There are a number of reasons (apart from the fact that it is paid, which is obviously great) why my internship in the RSA Education Team has been so good. The first, and maybe the most important, is that is has given me some valuable skills and experiences that I did not have before. Perhaps the most rewarding was the opportunity (I call it an ‘opportunity’ now but at times it felt more like an impossible challenge) to design, organise, manage, and deliver an all-day event at the RSA in which 40 students from schools in the RSA’s Family of Academies came to discuss student leadership and design enrichment activities to be introduced in their school(s). Now I think about it, it is fitting that by planning an event in which students would learn about the importance of enrichment activities and design ones for themselves, I was actually enriching myself enormously. Another more recent example is the work that I have done supporting the RSA’s current research looking into in-year admissions in England, which has involved, amongst other things, helping to build, design, format and test a survey sent out to all local authorities in England.

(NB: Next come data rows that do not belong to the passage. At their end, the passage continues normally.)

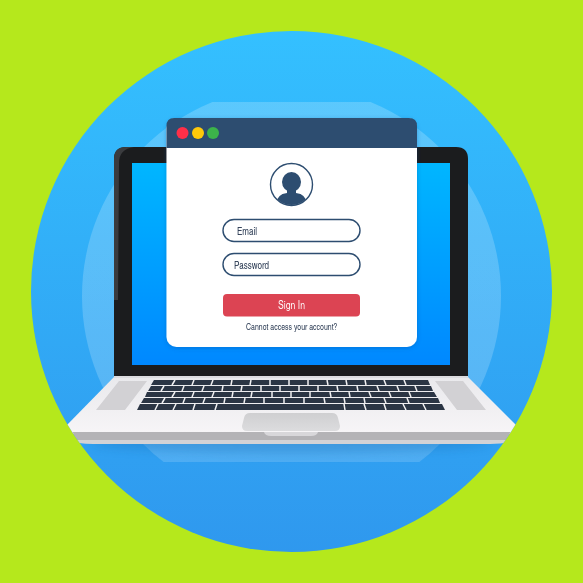
<!DOCTYPE html>
<html lang="en">
<head>
<meta charset="utf-8">
<title>Sign In on a laptop</title>
<style>
:root {
  --lime: #b5e81c;
  --navy: #2d4d70;
  --ink: #26364f;
  --red: #dc4453;
  --white: #fff;
  --bezel: #1b1c1e;
  --key: #2b3544;
  --deck: #f1f0f2;
}
html, body { margin: 0; width: 583px; height: 583px; overflow: hidden; background: var(--lime); }
svg { display: block; }
text { font-family: "TeX Gyre Heros Cn", "Roboto", sans-serif; fill: var(--ink); }
.field { fill: var(--white); stroke: var(--navy); stroke-width: 1.4; }
.keys polygon { fill: var(--key); }
.key-gaps { fill: none; stroke: var(--deck); stroke-width: 1.5; }
.button-label { fill: var(--white); }
</style>
</head>
<body>
<svg width="583" height="583" viewBox="0 0 583 583" role="img" aria-label="Laptop showing a sign in window">
  <defs>
    <linearGradient id="sky" x1="0" y1="0" x2="0" y2="1">
      <stop offset="0" stop-color="#34c0ff"/>
      <stop offset="1" stop-color="#2f98ee"/>
    </linearGradient>
    <linearGradient id="display" x1="0" y1="0" x2="0" y2="1">
      <stop offset="0" stop-color="#00b6ff"/>
      <stop offset="1" stop-color="#0088ff"/>
    </linearGradient>
    <linearGradient id="halo-fade" x1="0" y1="0" x2="0" y2="1">
      <stop offset="0" stop-color="#fff" stop-opacity=".2"/>
      <stop offset=".7" stop-color="#fff" stop-opacity=".19"/>
      <stop offset="1" stop-color="#fff" stop-opacity=".13"/>
    </linearGradient>
    <linearGradient id="deck-shade" x1="0" y1="0" x2="0" y2="1">
      <stop offset="0" stop-color="#e9e9ec"/>
      <stop offset="1" stop-color="#f7f5f7"/>
    </linearGradient>
    <linearGradient id="pad-shade" x1="0" y1="0" x2="0" y2="1">
      <stop offset="0" stop-color="#cfcfd1"/>
      <stop offset="1" stop-color="#dcdcde"/>
    </linearGradient>
    <filter id="window-shadow" x="-10%" y="-10%" width="120%" height="120%">
      <feDropShadow dx="0" dy="1" stdDeviation="2" flood-color="#004a99" flood-opacity=".35"/>
    </filter>
    <filter id="soft" x="-10%" y="-60%" width="120%" height="220%">
      <feGaussianBlur stdDeviation="5"/>
    </filter>
    <clipPath id="badge"><circle cx="291.5" cy="291.5" r="260.5"/></clipPath>
    <clipPath id="halo-band"><rect x="70" y="102" width="443" height="360"/></clipPath>
    <clipPath id="avatar-ring"><circle cx="291.5" cy="184.5" r="20.5"/></clipPath>
  </defs>

  <rect width="583" height="583" fill="var(--lime)"/>

  <g clip-path="url(#badge)">
    <rect x="30" y="30" width="523" height="523" fill="url(#sky)"/>
    <circle cx="291.5" cy="296" r="209.5" fill="url(#halo-fade)" clip-path="url(#halo-band)"/>

    <g id="laptop">
      <ellipse cx="291" cy="443" rx="200" ry="10" fill="#1c6fb8" opacity=".35" filter="url(#soft)"/>
      <path d="M114 378V159Q114 147 126 147H456Q468 147 468 159V378Z" fill="var(--bezel)"/>
      <path d="M114 300V159Q114 147 126 147H134Q119 149 119 163L118 300Z" fill="#3a3b3e"/>
      <rect x="132" y="163" width="318" height="202" fill="url(#display)"/>

      <polygon points="114,377 468,377 517,426 517,434 66,434 66,426" fill="url(#deck-shade)"/>
      <rect x="66" y="432" width="451" height="9" fill="#b4b3b6"/>
      <path d="M66 440H517Q505 444 490 444H93Q78 444 66 440Z" fill="#d3d2d5"/>
      <path d="M264 432H318Q317 436 311 436H271Q265 436 264 432Z" fill="#d8d7da"/>
      <rect x="114" y="376" width="354" height="2" fill="#dcdce0"/>
      <polygon points="119,381 147,381 125,410 96,410" fill="#d2d1d4"/>
      <polygon points="435,381 463,381 486,410 457,410" fill="#d2d1d4"/>

      <g class="keys">
        <polygon points="154,380 428,380 430,385 151,385"/>
        <polygon points="151,386 431,386 433,391 148,391"/>
        <polygon points="147,392 434,392 437,397 145,397"/>
        <polygon points="144,398 438,398 440,403 141,403"/>
        <polygon points="140,404 442,404 445,410 137,410"/>
      </g>
      <path class="key-gaps" d="M175 380l-3 5M194 380l-2 5M213 380l-2 5M232 380l-1 5M251 380l-1 5M270 380v5M289 380v5M308 380v5M327 380l1 5M346 380l1 5M365 380l1 5M384 380l2 5M404 380l2 5
        M164 386l-3 5M184 386l-2 5M204 386l-2 5M223 386l-1 5M242 386l-1 5M261 386v5M280 386v5M299 386v5M318 386v5M337 386l1 5M357 386l1 5M377 386l2 5M397 386l2 5M415 386l2 5
        M175 392l-3 5M194 392l-2 5M214 392l-2 5M233 392l-1 5M252 392l-1 5M272 392v5M291 392v5M310 392v5M330 392l1 5M349 392l1 5M369 392l2 5M389 392l2 5M409 392l2 5
        M165 398l-3 5M185 398l-2 5M205 398l-2 5M225 398l-1 5M245 398l-1 5M264 398v5M284 398v5M304 398v5M324 398l1 5M344 398l1 5M364 398l1 5M384 398l2 5M407 398l2 5
        M158 404l-3 6M176 404l-3 6M195 404l-2 6M217 404l-2 6M344 404l1 6M364 404l2 6M384 404l2 6M403 404l3 6M423 404l3 6"/>

      <path d="M250 413H332Q337 413 338 418L340 426Q340 431 335 431H247Q242 431 242 426L244 418Q245 413 250 413Z" fill="url(#pad-shade)"/>
    </g>
  </g>

  <g id="sign-in-window">
    <rect x="166.5" y="118" width="250.5" height="229" rx="10" fill="var(--white)" filter="url(#window-shadow)"/>
    <path d="M166.5 148V126Q166.500 118 174 118H409Q417 118 417 126V148Z" fill="var(--navy)"/>
    <circle cx="182.500" cy="133" r="6" fill="#ff2f48"/>
    <circle cx="198" cy="133" r="6" fill="#ffc90a"/>
    <circle cx="213" cy="133" r="6" fill="#3cb44a"/>

    <g id="avatar">
      <circle class="field" cx="291.5" cy="184.5" r="21"/>
      <g clip-path="url(#avatar-ring)" fill="var(--navy)">
        <ellipse cx="291.5" cy="182" rx="9.500" ry="10"/>
        <path d="M287 187H296V193Q307 194 308 207H275Q276 194 287 193Z"/>
      </g>
    </g>

    <rect class="field" x="223" y="219.5" width="137" height="22" rx="11"/>
    <text x="237" y="235" font-size="10.5" textLength="20" lengthAdjust="spacingAndGlyphs">Email</text>
    <rect class="field" x="223" y="253.5" width="137" height="22" rx="11"/>
    <text x="234" y="269" font-size="10.5" textLength="35" lengthAdjust="spacingAndGlyphs">Password</text>

    <rect x="223" y="294" width="137" height="22.5" rx="4" fill="var(--red)"/>
    <text class="button-label" x="278" y="309" font-size="11.5" textLength="27" lengthAdjust="spacingAndGlyphs">Sign In</text>
    <text x="246" y="330" font-size="9" textLength="91.5" lengthAdjust="spacingAndGlyphs">Cannot access your account?</text>
  </g>
</svg>
</body>
</html>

Another reason why this internship has been so good is the fact that the RSA is such an interesting and enjoyable place to be. Coming in every day to work in a beautiful 18th century building which plays host to events and lectures from some of the most stimulating and groundbreaking speakers – including some of my favourite philosophers – has been a privilege. I don’t know what it was like to be around the RSA when Benjamin Franklin or Karl Marx were Fellows, but right now it feels like a place where imaginative, innovative and independent-minded people can come to discuss ideas (through debate and dissent, not brainstorming) and, most importantly, devise solutions to today’s most pressing social problems. I suppose that is what they mean by 21st Century Enlightenment.
The final thing which has made my internship at the RSA so great has been the staff, starting of course with the Education Team. Interesting and interested (I love that distinction), conscientious and collaborative, principled yet practical, light-hearted while hard-headed: the RSA is literally made by the people who work here, and they have made my internship the best it could have possibly been.
I’m now moving on to start a permanent job at the Citizenship Foundation, and no doubt my brief stint at the RSA helped me to secure that position. But I will most definitely keep close tabs on the goings on at the RSA, if only to see if it gets that internship kitemark.